Saying the Maryland General Assembly has swung too far to the left, Republican leaders called on Gov. Martin O'Malley yesterday to veto four bills if they get to his desk, including measures that would provide in-state tuition to illegal immigrants and voting rights to felons.
The House of Delegates GOP caucus, outnumbered in the legislature and now without the support of a Republican governor, sought yesterday to remind voters that there is an alternative to what they see as a liberal agenda being pursued by the Democrats.
"We hear in our communities, 'What are they doing down there?'" said Del. Anthony J. O'Donnell, the minority leader from Southern Maryland. "They're giving in-state tuition to illegal immigrants? Accelerating parole to repeat drug offenders? Giving the right to vote to offenders, including those who have committed treason against the United States? Giving Maryland's electoral votes to a candidate who was not supported by the majority of Marylanders?"
Republicans saw their influence in Annapolis soar during the administration of Robert L. Ehrlich Jr., the GOP's first governor in a generation.
They have kept a relatively low profile this year in an attempt to pick battles they believe will resonate with the public rather than trying to object to everything the Democratic governor and legislature do.
House Republicans said their interests have not been totally ignored this year, pointing to victories this year on several issues, notably tougher restrictions on sex offenders. O'Malley has pledged to sign the bills, including "Jessica's Law," a measure to deny parole to certain sex offenders.
But that success apparently won't be replicated on the four bills the Republicans asked O'Malley to veto.
"The governor is on record supporting those initiatives," O'Malley spokesman Rick Abbruzzese said.
On a proposal to provide tuition for illegal immigrants, O'Malley has said it is a waste for the state to pay for the K-12 education of the children of illegal immigrants - which is required by law - and then deny them the chance to fulfill their potential. He supports restoring voting rights for felons who've completed their sentences so that these individuals can fully re-integrate into society, and backs possible parole for second-time drug offenders so that the system has more flexibility than mandatory minimum sentences allow.
And he has said that signing on to an interstate compact to award electoral votes to the winner of the national popular vote would ensure that the votes of people in every state count equally.
Two of the bills - the measure to circumvent the electoral college if enough states agree and felon voting rights - have passed the Senate. But the other two - in-state tuition for illegal immigrants and parole for second-time drug offenders serving mandatory minimum sentences - have not. Their fate in the Senate is still unclear.
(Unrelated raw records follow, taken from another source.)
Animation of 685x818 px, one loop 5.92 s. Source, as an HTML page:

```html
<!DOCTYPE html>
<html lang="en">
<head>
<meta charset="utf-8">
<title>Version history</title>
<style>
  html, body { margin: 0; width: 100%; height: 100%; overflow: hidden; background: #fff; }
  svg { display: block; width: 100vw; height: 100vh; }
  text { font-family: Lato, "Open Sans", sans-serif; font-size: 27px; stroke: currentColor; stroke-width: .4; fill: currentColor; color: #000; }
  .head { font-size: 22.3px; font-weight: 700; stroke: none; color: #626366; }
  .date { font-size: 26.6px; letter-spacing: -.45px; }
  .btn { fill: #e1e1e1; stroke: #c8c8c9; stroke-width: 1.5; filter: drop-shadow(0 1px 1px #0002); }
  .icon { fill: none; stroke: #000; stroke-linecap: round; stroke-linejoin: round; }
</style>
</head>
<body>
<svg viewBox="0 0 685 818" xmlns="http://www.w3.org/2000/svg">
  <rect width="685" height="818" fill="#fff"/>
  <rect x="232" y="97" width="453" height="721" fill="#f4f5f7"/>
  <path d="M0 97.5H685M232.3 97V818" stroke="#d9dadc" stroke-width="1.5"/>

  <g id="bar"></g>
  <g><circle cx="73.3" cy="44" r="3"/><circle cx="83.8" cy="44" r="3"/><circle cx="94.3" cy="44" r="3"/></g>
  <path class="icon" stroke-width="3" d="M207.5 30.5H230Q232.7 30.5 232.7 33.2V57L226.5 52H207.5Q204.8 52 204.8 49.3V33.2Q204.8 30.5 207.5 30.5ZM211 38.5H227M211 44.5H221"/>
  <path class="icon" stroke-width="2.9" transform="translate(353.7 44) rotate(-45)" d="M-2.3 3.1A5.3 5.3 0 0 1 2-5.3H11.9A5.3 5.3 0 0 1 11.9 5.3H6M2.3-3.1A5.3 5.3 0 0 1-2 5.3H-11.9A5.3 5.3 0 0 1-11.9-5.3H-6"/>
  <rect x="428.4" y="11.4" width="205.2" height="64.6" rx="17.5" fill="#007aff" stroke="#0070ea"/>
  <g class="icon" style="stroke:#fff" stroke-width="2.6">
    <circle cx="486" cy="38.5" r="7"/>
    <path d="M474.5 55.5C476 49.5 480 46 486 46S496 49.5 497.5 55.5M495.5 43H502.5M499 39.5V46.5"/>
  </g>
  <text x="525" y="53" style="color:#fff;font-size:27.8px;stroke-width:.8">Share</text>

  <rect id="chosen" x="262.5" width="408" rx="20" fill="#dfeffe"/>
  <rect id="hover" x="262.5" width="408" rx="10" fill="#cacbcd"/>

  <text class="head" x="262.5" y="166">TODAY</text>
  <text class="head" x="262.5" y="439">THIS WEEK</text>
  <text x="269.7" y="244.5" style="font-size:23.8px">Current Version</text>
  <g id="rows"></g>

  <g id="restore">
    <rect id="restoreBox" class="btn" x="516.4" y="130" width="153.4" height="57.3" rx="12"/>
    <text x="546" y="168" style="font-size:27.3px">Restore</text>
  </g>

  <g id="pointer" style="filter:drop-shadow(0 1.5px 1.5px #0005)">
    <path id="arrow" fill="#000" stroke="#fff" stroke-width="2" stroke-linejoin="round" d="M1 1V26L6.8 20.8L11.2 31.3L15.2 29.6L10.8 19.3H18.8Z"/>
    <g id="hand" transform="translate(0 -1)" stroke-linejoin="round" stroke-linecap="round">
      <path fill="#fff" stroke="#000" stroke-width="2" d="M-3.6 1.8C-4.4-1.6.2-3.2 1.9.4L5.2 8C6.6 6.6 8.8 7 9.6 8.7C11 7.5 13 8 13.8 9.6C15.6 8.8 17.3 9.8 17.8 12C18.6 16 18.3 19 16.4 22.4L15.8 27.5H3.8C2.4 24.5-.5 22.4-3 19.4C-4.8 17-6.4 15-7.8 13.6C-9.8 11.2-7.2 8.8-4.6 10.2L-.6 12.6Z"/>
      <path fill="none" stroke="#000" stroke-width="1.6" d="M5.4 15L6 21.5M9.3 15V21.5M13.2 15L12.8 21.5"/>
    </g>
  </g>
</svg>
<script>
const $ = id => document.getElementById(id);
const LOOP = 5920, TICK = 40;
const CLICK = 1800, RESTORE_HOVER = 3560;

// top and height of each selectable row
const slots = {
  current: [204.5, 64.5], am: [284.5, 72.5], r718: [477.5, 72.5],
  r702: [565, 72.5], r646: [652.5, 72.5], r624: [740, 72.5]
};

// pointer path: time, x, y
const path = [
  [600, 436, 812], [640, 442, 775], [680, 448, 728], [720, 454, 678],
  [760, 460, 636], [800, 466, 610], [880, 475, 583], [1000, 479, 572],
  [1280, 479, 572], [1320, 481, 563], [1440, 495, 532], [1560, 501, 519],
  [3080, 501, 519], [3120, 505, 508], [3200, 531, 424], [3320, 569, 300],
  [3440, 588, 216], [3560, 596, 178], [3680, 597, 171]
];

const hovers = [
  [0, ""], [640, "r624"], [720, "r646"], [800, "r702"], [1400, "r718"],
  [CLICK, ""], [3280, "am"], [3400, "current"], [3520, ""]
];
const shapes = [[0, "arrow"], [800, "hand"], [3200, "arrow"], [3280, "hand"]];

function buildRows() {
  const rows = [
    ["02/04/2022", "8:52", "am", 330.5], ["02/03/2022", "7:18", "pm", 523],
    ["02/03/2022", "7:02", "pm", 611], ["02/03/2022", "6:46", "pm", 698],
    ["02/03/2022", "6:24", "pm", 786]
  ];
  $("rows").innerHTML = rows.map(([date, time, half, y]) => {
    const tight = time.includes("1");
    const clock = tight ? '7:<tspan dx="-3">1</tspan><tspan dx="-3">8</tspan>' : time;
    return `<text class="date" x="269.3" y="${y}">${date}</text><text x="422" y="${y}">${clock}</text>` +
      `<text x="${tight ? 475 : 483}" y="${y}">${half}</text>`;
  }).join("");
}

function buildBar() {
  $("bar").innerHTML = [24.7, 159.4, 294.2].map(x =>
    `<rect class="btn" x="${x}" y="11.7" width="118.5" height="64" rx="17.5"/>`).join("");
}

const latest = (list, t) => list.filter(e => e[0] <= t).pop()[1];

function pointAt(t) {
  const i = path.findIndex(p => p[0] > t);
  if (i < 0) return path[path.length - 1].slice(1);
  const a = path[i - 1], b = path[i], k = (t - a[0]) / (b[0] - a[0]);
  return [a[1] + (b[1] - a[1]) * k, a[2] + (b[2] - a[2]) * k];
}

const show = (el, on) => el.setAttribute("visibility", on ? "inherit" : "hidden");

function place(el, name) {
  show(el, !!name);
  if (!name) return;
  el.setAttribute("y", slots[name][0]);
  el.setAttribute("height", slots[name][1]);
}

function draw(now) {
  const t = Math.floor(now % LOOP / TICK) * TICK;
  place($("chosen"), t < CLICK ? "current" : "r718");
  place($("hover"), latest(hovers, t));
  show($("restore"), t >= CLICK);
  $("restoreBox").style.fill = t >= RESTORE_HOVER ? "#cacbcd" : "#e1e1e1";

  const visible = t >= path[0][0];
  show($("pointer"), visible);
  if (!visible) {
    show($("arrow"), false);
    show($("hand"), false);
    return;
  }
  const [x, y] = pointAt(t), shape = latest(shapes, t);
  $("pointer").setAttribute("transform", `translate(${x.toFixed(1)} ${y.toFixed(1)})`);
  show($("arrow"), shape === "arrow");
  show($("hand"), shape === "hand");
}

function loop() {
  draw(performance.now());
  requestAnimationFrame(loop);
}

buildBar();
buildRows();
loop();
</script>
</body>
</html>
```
Republicans said they think Democratic lawmakers are misreading the results of the 2006 election. The state faces serious problems, most notably a projected budget shortfall of more than $1.3 billion next year, but the legislature and governor have chosen to back initiatives that are anathema to a large portion of the state, said Del. Christopher B. Shank, the House minority whip from Western Maryland.
"Clearly, our constituents feel something is out of whack when we're facing a massive structural deficit ... and the General Assembly is concerned with restoring the voting rights of violent offenders," Shank said.
The strongest push Republicans in the House and Senate made this year came during debates over O'Malley's $30 billion budget plan. Republicans in both chambers advocated plans to aggressively cut the budget that takes effect on July 1 to avoid larger problems - and likely tax increases - in the future.
Del. Steven R. Schuh, an Anne Arundel County Republican who serves on the House Appropriations Committee, said the Republicans' plan would have eliminated the state's budget problems within two years without resorting to tax increases. All the state needed to do was to eliminate the increases in spending O'Malley proposed this year, he said.
Democrats easily defeated the proposal, even winning the votes of a few Republicans in the House. The House GOP plan would have cut millions from the money budgeted for K-12 education, the University System of Maryland, community colleges, stem cell research and other popular programs.
Republicans said that despite their disapproval of the direction of the legislature, they believe they can play a role in shaping policy, particularly if moderate Democrats assert themselves. If they don't, Republican leaders said, they will be ready to make their case in the next election.
"Maryland isn't a liberal state. Maryland is a moderate state," Shank said. "If this trend toward left-wing legislation continues, I think Maryland voters will hold them accountable in 2010."
the four bills
Republican delegates called on Gov. Martin O'Malley yesterday to veto four bills passed by the General Assembly. They would:
Grant in-state tuition to illegal immigrants who graduated from state high schools and whose parents pay taxes in the state.
Allow parole for second-time drug offenders serving mandatory minimum sentences.
Extend voting rights to felons who have completed their sentences.
Award Maryland's electoral college votes to the winner of the national popular vote if enough other states agree to do the same.